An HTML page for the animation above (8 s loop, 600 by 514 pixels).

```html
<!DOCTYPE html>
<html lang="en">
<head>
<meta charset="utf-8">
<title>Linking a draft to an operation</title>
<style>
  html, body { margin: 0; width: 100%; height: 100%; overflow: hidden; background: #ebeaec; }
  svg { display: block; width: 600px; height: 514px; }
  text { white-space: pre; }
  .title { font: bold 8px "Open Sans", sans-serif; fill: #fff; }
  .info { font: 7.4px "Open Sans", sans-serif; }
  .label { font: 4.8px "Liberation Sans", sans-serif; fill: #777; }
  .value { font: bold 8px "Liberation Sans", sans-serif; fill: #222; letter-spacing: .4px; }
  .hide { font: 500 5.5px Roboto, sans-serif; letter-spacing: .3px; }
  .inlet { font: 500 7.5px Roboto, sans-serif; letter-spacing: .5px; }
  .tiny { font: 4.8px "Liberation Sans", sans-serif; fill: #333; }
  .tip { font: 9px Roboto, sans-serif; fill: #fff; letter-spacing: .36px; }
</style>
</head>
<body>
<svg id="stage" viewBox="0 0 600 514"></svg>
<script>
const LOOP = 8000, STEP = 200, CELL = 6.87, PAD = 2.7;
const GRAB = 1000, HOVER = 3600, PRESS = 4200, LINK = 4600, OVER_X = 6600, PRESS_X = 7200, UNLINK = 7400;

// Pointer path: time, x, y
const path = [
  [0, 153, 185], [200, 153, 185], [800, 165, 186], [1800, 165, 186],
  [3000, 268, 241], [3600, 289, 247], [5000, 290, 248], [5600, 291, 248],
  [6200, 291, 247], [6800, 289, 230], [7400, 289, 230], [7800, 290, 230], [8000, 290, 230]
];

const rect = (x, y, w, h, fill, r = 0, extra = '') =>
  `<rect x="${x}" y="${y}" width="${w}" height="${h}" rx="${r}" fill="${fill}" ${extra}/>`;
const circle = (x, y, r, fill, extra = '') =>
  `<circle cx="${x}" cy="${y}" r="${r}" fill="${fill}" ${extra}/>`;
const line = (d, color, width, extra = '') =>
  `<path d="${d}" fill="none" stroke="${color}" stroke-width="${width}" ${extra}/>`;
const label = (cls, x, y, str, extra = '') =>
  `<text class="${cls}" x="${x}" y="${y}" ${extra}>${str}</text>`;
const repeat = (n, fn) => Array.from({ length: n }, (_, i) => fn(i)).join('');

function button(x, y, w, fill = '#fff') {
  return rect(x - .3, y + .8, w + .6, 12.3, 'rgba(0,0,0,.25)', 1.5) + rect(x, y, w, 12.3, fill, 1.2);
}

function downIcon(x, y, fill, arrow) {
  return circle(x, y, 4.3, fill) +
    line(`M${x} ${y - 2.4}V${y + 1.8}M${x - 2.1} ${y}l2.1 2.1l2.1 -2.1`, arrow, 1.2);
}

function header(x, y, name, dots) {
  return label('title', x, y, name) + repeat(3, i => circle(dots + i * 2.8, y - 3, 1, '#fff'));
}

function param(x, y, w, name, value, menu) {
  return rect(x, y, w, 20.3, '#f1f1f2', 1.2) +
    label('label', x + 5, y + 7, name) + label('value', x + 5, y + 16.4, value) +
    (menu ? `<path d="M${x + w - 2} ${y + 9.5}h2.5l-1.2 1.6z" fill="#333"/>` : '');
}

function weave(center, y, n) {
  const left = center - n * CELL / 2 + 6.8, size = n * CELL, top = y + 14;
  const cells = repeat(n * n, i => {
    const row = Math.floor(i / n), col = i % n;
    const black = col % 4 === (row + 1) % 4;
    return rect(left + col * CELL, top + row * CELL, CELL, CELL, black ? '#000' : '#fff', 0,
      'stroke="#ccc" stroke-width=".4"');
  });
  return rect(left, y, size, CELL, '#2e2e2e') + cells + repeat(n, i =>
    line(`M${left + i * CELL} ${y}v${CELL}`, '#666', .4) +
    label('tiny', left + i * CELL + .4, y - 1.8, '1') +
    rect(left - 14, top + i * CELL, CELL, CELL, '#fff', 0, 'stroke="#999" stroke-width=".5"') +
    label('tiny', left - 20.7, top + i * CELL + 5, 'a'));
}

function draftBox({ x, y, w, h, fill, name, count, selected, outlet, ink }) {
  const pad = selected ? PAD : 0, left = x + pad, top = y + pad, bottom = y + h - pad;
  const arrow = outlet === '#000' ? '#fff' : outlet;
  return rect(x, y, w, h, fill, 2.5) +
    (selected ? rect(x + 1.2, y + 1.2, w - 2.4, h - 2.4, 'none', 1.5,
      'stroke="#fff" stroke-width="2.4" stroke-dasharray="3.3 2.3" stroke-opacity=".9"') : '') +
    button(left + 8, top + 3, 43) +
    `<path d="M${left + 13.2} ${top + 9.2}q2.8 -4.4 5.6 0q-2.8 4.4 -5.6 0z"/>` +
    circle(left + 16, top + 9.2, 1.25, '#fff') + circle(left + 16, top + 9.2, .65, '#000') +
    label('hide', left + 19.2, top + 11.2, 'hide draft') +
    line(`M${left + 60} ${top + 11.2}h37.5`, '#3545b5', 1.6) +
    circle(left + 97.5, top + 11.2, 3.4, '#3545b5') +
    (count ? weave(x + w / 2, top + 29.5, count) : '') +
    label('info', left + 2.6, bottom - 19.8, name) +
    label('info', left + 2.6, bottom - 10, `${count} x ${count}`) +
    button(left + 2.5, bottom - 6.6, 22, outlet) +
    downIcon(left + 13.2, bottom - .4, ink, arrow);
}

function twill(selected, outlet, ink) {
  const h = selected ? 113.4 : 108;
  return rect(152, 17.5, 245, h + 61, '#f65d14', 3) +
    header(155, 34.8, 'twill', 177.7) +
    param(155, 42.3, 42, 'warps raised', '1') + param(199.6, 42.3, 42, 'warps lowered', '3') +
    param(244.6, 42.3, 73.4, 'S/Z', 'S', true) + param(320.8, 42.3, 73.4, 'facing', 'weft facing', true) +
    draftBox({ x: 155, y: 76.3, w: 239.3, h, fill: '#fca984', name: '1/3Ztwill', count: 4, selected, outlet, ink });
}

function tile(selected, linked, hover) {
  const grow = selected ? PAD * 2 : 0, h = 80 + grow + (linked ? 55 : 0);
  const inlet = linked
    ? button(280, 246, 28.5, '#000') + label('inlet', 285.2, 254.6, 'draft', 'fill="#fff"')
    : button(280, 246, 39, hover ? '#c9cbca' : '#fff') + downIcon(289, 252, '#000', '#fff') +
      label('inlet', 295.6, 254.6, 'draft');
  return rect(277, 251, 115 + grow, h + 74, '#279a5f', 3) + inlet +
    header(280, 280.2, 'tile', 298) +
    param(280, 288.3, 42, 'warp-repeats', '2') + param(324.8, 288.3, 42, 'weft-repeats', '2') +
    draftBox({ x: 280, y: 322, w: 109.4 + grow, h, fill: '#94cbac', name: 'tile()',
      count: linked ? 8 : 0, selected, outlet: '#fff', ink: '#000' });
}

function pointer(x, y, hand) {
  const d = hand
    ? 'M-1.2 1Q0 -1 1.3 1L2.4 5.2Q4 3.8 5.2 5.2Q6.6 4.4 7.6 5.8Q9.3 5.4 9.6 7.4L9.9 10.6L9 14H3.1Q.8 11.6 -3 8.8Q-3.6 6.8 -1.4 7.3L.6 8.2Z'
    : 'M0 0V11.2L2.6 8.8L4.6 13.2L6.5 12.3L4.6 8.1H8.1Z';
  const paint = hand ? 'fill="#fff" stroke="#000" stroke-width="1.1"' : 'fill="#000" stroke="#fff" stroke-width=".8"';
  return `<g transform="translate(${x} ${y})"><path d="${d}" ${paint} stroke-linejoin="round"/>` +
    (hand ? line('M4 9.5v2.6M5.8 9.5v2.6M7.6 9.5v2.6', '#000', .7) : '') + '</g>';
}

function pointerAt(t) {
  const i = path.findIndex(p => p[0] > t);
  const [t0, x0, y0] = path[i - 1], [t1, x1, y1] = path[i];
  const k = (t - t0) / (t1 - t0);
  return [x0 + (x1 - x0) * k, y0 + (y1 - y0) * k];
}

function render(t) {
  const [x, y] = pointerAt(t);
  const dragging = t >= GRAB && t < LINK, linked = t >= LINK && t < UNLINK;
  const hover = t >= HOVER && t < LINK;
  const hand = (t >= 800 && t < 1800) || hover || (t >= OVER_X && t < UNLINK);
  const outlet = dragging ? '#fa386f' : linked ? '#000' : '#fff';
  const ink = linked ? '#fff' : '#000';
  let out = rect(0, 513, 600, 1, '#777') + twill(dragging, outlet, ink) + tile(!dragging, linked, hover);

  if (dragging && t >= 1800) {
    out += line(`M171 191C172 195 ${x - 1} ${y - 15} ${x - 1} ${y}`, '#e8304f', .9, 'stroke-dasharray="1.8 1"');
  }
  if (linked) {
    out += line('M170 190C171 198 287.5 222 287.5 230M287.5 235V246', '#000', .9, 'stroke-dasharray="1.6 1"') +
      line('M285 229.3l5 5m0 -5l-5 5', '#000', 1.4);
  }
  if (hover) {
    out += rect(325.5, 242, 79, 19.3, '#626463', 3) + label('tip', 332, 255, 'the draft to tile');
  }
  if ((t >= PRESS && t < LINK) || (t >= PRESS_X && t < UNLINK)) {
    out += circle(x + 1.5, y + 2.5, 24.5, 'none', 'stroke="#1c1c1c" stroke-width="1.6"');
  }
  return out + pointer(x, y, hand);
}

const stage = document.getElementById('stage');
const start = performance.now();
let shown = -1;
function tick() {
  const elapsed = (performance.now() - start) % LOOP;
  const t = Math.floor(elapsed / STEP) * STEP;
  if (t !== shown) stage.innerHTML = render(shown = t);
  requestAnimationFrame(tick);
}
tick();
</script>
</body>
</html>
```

++++++++

# EXERCISE OBJECTIVE:
Say how many lines in the entries include the word "return", with no text around the number.

# RESULT FOR THIS EXERCISE:
12